    The State asserts that defendant's stipulation to the prosecutor's summary and his counsel's acknowledgment that defendant was related to the victim through marriage were sufficient to waive his right to a jury finding of the aggravating factor found by the sentencing judge. We have previously rejected the State's argument in similar contexts in both State v. Whitehead, __ N.C. App. __, 620 S.E.2d 272 (2005), and Meynardie, reasoning as follows:
        Since neither Blakely nor Allen had been decided at the time of defendant's sentencing hearing, defendant was not aware of his right to have a jury determine the existence of the aggravating factor. Therefore, defendant's stipulation to the factual basis for his plea was not a “knowing [and] intelligent act[] done with sufficient awareness of the relevant circumstances and likely consequences.” We hold that defendant did not knowingly and effectively stipulate to the aggravating factor, nor waive his right to a jury trial on the issue of the aggravating factor.
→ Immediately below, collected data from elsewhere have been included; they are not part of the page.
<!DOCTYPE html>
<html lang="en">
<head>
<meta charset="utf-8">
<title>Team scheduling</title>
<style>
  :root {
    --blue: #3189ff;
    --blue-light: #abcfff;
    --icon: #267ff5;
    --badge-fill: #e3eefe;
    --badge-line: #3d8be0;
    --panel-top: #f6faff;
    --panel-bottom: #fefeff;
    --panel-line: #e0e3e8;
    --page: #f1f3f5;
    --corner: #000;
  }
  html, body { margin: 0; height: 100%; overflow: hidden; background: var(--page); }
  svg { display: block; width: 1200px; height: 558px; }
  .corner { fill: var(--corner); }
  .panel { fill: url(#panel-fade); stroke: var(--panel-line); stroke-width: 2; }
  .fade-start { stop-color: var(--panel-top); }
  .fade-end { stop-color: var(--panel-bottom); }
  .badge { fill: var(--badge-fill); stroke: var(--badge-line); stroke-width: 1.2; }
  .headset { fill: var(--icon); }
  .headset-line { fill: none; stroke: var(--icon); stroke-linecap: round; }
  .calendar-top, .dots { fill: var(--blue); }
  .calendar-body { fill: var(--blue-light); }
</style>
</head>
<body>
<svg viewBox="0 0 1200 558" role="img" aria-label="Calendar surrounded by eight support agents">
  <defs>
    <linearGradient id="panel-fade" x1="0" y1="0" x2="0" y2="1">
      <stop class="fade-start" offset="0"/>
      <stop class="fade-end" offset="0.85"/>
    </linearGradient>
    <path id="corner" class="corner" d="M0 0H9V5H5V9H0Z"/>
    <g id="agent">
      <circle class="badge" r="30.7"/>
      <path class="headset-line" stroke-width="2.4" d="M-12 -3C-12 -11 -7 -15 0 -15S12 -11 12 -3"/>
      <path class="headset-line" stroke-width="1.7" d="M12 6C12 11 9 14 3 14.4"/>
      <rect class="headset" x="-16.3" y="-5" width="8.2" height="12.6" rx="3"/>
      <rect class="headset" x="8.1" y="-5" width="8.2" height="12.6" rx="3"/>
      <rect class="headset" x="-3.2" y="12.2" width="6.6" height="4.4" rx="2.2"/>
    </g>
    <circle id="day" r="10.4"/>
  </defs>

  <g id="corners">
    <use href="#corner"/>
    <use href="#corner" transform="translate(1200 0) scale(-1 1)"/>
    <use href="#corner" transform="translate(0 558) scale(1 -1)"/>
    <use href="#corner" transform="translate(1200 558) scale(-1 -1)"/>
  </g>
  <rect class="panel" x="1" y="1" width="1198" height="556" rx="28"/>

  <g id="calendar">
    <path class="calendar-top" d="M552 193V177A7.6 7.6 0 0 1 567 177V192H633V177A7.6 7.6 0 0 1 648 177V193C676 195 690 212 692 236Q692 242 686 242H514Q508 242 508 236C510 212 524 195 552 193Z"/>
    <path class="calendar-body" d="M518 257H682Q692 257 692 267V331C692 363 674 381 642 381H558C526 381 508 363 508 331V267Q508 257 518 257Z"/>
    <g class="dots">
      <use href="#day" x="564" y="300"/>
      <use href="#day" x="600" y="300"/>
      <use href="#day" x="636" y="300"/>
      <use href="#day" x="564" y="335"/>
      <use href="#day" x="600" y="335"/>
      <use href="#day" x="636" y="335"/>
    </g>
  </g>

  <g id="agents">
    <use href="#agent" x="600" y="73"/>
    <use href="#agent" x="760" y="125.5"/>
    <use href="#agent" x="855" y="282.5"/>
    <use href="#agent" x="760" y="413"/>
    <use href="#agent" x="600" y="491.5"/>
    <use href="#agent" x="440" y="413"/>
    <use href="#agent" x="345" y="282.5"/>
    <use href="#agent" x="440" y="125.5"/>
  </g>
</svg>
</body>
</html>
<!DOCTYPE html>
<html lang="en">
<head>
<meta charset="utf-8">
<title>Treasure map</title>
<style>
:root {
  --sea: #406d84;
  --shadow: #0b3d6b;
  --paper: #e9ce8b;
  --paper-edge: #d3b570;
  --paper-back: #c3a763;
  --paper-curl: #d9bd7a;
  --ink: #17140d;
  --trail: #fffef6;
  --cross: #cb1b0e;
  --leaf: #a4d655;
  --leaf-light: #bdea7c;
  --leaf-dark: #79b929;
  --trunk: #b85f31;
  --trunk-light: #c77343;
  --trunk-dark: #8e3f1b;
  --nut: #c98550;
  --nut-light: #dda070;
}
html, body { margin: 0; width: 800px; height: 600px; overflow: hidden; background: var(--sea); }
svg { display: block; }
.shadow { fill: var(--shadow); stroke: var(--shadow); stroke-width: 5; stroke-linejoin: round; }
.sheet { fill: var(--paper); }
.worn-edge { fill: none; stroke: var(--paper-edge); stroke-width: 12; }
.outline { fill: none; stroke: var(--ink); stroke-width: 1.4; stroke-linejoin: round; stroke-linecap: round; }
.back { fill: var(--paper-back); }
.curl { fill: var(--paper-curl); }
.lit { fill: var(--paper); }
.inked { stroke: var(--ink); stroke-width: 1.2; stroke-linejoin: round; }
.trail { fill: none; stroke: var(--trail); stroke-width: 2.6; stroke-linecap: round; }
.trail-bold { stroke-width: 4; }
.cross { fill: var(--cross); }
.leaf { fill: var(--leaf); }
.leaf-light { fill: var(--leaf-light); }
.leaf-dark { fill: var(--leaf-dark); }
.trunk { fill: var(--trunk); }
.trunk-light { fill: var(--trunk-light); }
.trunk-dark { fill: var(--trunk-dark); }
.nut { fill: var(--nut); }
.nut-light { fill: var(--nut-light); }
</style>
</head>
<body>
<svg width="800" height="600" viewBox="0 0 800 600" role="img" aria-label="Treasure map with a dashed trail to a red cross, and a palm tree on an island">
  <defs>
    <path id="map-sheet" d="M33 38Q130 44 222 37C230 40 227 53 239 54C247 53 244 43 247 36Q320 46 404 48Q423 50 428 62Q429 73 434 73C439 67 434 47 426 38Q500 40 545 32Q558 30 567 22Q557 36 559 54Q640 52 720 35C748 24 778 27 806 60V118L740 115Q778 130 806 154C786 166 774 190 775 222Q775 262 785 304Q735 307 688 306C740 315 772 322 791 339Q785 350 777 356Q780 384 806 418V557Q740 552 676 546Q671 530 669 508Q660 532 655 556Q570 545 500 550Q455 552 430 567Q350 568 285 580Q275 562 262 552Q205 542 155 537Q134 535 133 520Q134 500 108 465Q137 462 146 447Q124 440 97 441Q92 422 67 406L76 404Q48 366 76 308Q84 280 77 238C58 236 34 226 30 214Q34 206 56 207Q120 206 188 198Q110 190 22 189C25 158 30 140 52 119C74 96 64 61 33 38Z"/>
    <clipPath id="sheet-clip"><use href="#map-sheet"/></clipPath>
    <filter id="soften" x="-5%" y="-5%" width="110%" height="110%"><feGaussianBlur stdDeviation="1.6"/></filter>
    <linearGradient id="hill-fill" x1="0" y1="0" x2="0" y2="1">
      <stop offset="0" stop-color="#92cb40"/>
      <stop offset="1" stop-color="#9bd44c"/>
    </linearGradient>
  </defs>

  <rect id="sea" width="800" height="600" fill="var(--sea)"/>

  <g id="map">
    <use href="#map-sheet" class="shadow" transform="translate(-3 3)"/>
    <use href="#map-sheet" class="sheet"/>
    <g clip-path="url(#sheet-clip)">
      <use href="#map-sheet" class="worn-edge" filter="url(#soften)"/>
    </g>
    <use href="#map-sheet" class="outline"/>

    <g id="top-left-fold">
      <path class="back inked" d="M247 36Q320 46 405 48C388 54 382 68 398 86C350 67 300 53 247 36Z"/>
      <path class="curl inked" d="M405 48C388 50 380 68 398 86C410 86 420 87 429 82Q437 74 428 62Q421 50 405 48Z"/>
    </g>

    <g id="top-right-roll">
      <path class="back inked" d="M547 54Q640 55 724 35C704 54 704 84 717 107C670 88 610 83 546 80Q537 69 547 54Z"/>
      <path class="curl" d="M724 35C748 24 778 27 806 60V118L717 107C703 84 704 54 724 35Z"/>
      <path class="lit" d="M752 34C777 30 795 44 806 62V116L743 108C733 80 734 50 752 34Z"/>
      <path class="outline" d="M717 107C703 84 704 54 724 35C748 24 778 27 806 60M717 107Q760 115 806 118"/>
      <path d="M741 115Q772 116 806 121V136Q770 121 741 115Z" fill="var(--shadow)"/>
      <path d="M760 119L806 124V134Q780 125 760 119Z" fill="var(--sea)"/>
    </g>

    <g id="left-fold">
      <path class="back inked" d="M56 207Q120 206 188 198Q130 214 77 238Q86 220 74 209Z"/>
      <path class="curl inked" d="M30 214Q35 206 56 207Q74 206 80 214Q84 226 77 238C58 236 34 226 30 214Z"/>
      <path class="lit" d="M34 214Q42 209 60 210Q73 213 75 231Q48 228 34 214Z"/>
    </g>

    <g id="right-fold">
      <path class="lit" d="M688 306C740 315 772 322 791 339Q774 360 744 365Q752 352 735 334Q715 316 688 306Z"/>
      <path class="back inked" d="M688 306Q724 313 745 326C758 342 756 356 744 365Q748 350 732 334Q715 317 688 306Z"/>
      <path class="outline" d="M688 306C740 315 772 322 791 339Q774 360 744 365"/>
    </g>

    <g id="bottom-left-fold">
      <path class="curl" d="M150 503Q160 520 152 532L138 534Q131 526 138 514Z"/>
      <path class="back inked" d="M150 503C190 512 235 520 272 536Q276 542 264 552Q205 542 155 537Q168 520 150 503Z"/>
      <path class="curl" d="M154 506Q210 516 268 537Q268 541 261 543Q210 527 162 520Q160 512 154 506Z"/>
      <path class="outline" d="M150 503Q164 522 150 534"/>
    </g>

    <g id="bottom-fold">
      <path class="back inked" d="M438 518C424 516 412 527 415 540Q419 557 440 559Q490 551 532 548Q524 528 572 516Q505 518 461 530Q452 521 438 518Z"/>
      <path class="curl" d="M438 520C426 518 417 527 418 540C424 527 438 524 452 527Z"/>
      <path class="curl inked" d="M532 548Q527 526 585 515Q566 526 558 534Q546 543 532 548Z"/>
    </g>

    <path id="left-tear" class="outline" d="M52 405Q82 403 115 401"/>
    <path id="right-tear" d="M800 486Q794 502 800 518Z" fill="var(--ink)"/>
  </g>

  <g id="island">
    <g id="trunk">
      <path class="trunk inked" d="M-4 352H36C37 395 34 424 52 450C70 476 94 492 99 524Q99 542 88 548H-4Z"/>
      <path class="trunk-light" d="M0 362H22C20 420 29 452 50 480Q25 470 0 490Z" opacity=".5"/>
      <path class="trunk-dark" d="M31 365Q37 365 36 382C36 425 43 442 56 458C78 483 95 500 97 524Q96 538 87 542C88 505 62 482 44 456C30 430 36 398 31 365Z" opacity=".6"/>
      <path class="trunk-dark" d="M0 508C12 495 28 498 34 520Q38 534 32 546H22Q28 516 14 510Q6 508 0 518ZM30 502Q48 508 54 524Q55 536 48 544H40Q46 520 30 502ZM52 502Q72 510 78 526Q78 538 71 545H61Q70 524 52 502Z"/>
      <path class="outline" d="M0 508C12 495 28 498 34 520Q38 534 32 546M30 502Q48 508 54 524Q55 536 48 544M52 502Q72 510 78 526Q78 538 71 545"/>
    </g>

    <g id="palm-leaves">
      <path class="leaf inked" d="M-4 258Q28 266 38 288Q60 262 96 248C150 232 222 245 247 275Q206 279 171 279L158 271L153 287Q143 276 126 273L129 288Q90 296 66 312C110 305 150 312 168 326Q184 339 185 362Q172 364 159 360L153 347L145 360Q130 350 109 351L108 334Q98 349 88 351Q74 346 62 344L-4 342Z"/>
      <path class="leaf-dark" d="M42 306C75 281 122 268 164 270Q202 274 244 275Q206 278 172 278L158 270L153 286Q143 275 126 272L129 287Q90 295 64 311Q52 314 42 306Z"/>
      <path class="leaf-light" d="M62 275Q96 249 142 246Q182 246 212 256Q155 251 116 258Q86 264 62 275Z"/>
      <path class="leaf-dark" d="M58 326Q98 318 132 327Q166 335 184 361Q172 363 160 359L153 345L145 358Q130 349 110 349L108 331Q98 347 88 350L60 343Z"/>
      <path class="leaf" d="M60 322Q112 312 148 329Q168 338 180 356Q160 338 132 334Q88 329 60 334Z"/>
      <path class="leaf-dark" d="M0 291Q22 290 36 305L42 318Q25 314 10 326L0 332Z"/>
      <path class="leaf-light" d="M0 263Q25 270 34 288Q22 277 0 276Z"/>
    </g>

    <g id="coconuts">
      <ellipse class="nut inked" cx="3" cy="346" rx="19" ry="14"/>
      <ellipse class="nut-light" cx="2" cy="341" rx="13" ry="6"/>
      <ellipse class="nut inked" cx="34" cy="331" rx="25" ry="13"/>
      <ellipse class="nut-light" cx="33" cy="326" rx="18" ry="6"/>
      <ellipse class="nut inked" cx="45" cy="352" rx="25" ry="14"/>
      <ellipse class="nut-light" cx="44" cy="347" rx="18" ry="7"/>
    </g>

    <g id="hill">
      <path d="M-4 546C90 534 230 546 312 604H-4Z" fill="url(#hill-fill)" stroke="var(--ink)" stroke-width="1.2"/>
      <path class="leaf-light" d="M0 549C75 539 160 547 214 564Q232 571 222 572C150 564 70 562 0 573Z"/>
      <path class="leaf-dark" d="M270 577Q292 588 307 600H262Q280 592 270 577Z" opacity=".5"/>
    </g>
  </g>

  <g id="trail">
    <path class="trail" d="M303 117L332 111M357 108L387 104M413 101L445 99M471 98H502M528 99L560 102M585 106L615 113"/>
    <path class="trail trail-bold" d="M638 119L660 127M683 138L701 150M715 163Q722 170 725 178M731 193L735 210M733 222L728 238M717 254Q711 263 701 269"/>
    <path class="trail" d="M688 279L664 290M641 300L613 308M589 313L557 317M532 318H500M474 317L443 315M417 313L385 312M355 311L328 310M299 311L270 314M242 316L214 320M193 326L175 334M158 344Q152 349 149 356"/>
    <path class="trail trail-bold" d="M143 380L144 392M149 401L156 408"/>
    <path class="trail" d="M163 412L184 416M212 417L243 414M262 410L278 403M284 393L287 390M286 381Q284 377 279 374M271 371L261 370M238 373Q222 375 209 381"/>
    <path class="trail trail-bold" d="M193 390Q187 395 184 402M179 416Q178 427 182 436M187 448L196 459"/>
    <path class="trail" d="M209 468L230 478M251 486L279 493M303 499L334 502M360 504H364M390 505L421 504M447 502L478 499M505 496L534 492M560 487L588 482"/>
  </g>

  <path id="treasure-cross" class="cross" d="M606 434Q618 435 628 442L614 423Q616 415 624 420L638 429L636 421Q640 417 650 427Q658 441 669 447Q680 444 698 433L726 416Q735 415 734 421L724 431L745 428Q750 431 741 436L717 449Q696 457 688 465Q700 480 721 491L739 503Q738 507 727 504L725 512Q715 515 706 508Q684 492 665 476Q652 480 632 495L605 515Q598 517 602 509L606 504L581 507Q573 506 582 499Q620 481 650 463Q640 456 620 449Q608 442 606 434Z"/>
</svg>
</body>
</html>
Meynardie, __ N.C. App. at __, 616 S.E.2d at 24 (quoting Brady, 397U.S. at 748, 25 L. Ed. 2d at 756). Although defendant stipulated to the prosecutor's factual summary, he did not stipulate to the existence of any aggravating factors, or to the judicial finding of such factors. Moreover, as in the cases cited above, defendant entered his plea prior to Blakely and Allen and thus cannot be said to have entered a knowing and voluntary waiver of rights first recognized thereunder. While the State deems Meynardie to be wrongly decided, we are bound by prior decisions of this Court on the same issue of law. See In the Matter of Appeal from Civil Penalty, 324 N.C. 373, 384, 379 S.E.2d 30, 36-37 (1989). We are likewise bound by the North Carolina Supreme Court's holding in Allen that “the harmless-error rule does not apply to sentencing errors which violate a defendant's Sixth Amendment right to jury trial pursuant to Blakely.” Allen, 359 N.C. at 449, 615 S.E.2d at 272. Accordingly, defendant is entitled to a new sentencing hearing.
    Remanded for re-sentencing.
    Judges BRYANT and GEER concur.
    Report per Rule 30(e).

*** Converted from WordPerfect ***